The screening of two films will be followed by a conversation with Wasis Diop moderated by Sabine Cessou (journalist).
Wasis Diop (Dakar, 1950) is considered one of Africa's leading international artists and musicians. During his career as a musician, he has produced a number of film scores, including Hyenès and La petite vendeuse de soleil by his brother Djibril Diop Mambèty. He also recently collaborated with Chadian director Mahamat-Saleh Haroun on the film Lingui Les Liens Sacrés, which was presented at Cannes and screened at Bozar last December.
CONTRAS’ CITY by Djibril Diop Mambéty (Senegal, 1968, 22’)
In his ﬁrst short ﬁlm, Mambéty sensitively, imaginatively and puckishly captures the series of contrasts that would deﬁne the tumultuous social and ideological climate that would explode in Senegal in 1968. A conversation between a Senegalese man (the director, Djibril Diop Mambéty) and a French woman, Inge Hirschnitz, while we travel through the city and rush into this and that popular neighborhood of Dakar. Architecture, sound and languages meet in continuous collision, and the offscreen dialogue satirizes the astonished and condescending French vision of the Senegalese landscape.
The copy screened is the result of the restoration made in 2020 by Cineteca di Bologna/L'Immagine Ritrovata and The Film Foundation's World Cinema Project in association with The Criterion Collection.
LA NOIRE DE (Black Girl) by Ousmane Sembene (France/Senegal, 1966, 59’)
Diouana leaves Senegal with dreams of a more carefree and glamorous existence in France, where she procures a job as a live-in maid and nanny for a young couple on the French Riviera. She is gradually deadened by the endless routines and tasks and rhythms of life in the tiny apartment, and by the dissatisfactions felt by the husband and wife, which they project onto their ‘black girl’.

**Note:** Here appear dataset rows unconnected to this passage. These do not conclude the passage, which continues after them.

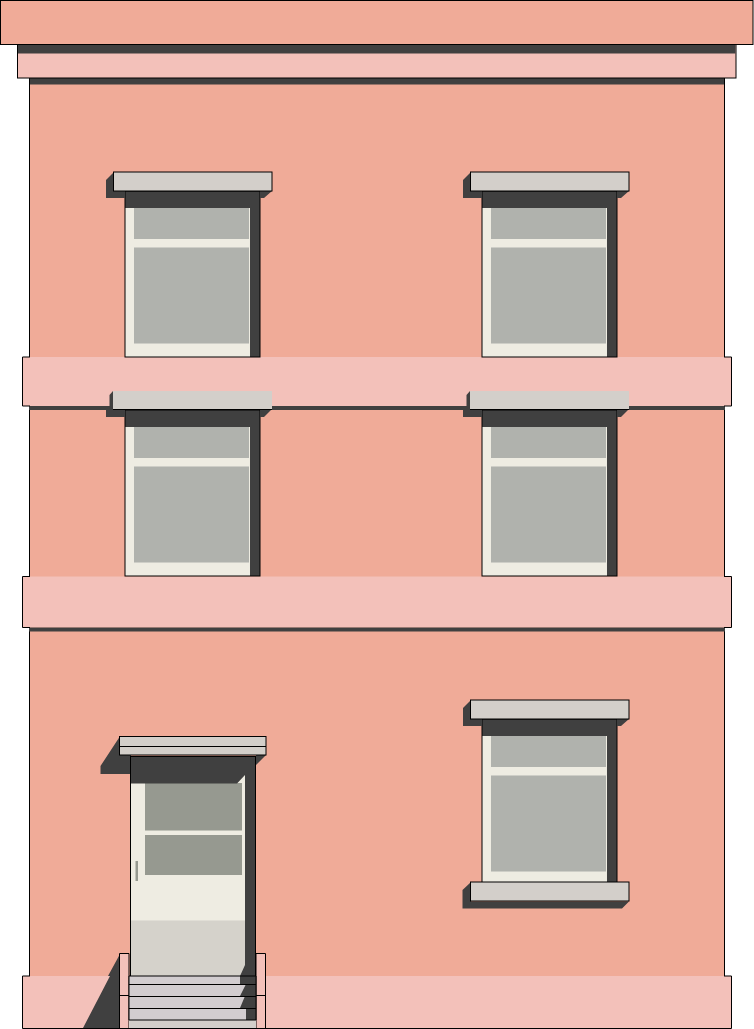
<!DOCTYPE html>
<html lang="en">
<head>
<meta charset="utf-8">
<title>Pink townhouse</title>
<style>
:root {
  --wall: #f0ab98;
  --trim: #f3c1ba;
  --shadow: #404040;
  --stone: #d3cfca;
  --step: #d2cdd0;
  --frame: #eeece2;
  --glass: #b0b2ad;
  --door-glass: #969990;
  --door-panel: #d5d2cb;
  --line: #000;
}
html, body { margin: 0; background: #fff; overflow: hidden; }
svg { display: block; width: 754px; height: 1029px; }
.wall { fill: var(--wall); }
.trim { fill: var(--trim); }
.shadow { fill: var(--shadow); }
.stone { fill: var(--stone); }
.step { fill: var(--step); }
.frame { fill: var(--frame); }
.glass { fill: var(--glass); }
.door-glass { fill: var(--door-glass); }
.door-panel { fill: var(--door-panel); }
.outlined { stroke: var(--line); stroke-width: 1; }
.outline { fill: none; stroke: var(--line); stroke-width: 1; }
</style>
</head>
<body>
<svg viewBox="0 0 754 1029" role="img" aria-label="Front of a three-storey pink townhouse with five windows and a door">
  <defs>
    <g id="sash">
      <rect class="frame" x="125" y="191" width="135" height="166"/>
      <rect class="glass" x="134" y="208" width="115" height="31"/>
      <rect class="glass" x="134" y="247.5" width="115" height="96"/>
      <path class="shadow" d="M125 191H260V357H250V208H125Z"/>
      <rect class="outline" x="125" y="191" width="135" height="166"/>
    </g>
    <g id="lintel">
      <path class="shadow" d="M114 172L106 180V198H125V191H272L264 198H260V191H114Z"/>
      <rect class="stone outlined" x="113.5" y="172" width="158.5" height="19"/>
    </g>
    <g id="band-lintel">
      <path class="shadow" d="M113 391L109.5 395V409H106V417H125V409H272L264 417H260V409H113Z"/>
      <rect class="stone" x="113" y="391" width="159" height="18.5"/>
      <path class="outline" d="M113 409.5H272"/>
    </g>
  </defs>

  <g id="facade">
    <rect class="wall outlined" x="29.5" y="78" width="695" height="910"/>
  </g>

  <g id="cornice">
    <rect class="shadow" x="30" y="78" width="694" height="6.5"/>
    <rect class="trim outlined" x="17.5" y="44.5" width="718.5" height="33.5"/>
    <rect class="shadow" x="18" y="45" width="717.5" height="8.5"/>
    <rect class="wall outlined" x="0.5" y="0.5" width="752.5" height="44"/>
  </g>

  <g id="upper-band">
    <rect class="trim" x="22" y="357" width="709.5" height="49"/>
    <rect class="shadow" x="29" y="406" width="696" height="4"/>
    <path class="outline" d="M30 357H22.5V406H30M724 357H731.5V406H724"/>
  </g>

  <g id="lower-band">
    <rect class="trim" x="22" y="576.5" width="709.5" height="51"/>
    <rect class="shadow" x="29" y="627.5" width="696" height="4"/>
    <path class="outline" d="M30 576.5H22.5V627.5H30M724 576.5H731.5V627.5H724"/>
  </g>

  <g id="plinth">
    <rect class="trim" x="22" y="976" width="709.5" height="52.5"/>
    <path class="outline" d="M30 976H22.5V1028.5H731.5V976H724"/>
  </g>

  <g id="top-windows">
    <use href="#sash"/>
    <use href="#lintel"/>
    <use href="#sash" x="357"/>
    <use href="#lintel" x="357"/>
  </g>

  <g id="middle-windows">
    <use href="#sash" y="219"/>
    <use href="#band-lintel"/>
    <use href="#sash" x="357" y="219"/>
    <use href="#band-lintel" x="357"/>
  </g>

  <g id="ground-window">
    <use href="#sash" x="357" y="528"/>
    <use href="#lintel" x="357" y="528"/>
    <path class="shadow" d="M471 882L462.5 890V908.5H622L629 901.5H471Z"/>
    <rect class="stone outlined" x="470.5" y="882" width="158.5" height="19"/>
  </g>

  <g id="doorway">
    <path class="shadow" d="M119.5 737L100.5 766V774H131V755H266L256 765V755H119.5Z"/>
    <rect class="frame" x="130.5" y="756" width="125" height="220"/>
    <rect class="door-panel" x="130.5" y="920.5" width="115" height="56"/>
    <rect class="door-glass" x="145" y="783" width="97" height="47.5"/>
    <rect class="door-glass" x="145" y="835" width="97" height="40"/>
    <rect class="door-glass" x="135.5" y="861" width="2.5" height="20"/>
    <path class="shadow" d="M130.5 756H255.5V976H240L245 965V775L237 783.5H130.5Z"/>
    <rect class="outline" x="130.5" y="756.5" width="125" height="220"/>
    <rect class="stone outlined" x="119.5" y="736.5" width="146.5" height="18.5"/>
    <path class="outline" d="M119.5 746.5H266"/>
  </g>

  <g id="stoop">
    <path class="shadow" d="M120 954L108 976H110L83 1028H120Z"/>
    <path class="trim outlined" d="M119.5 1028V953.5H129V1028M256 1028V953.5H265.5V1028"/>
    <path class="outline" d="M119.5 995.5H129M256 995.5H265.5"/>
    <rect class="stone" x="129" y="1020" width="127" height="8"/>
    <rect class="step" x="129" y="976" width="127" height="44"/>
    <path class="shadow" d="M240 976H256V1020H246V1008H240L245 996H240L246 984H240Z"/>
    <path class="outline" d="M129 976H256V1020H129ZM129 984.5H256M129 996.5H256M129 1008.5H256"/>
  </g>
</svg>
</body>
</html>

Famously stating “Europe is not my centre”, Senegalese filmmaker Ousmane Sembène (1923 – 2007) is considered the ‘Father of African Cinema’. He saw cinema as an engine of transformation, a ‘night school’ for the exploited masses of the African continent. Sembene taught himself to write in the early 1950s, while working on the docks in Marseille. He was a self-made film-maker, creating the most influential works of the early years of African independence in the 1960s, though relatively few Africans had access to his radical works. But nearly 15 years after his death, a Sembène ‘renaissance’ is under way, featuring restorations and distribution of his films.
Black Girl was restored by the Cineteca di Bologna/L’Immagine Ritrovata laboratory, in association with the Sembène Estate, INA (Institut National de l’Audiovisuel), Éclair and the Centre National de Cinématographie. Restoration funded by The Film Foundation’s World Cinema Project.
Sunday 6 February, 16:00 → 18:00
Rue Ravenstein 23 1000 BRUSSELS
- Subtitles: English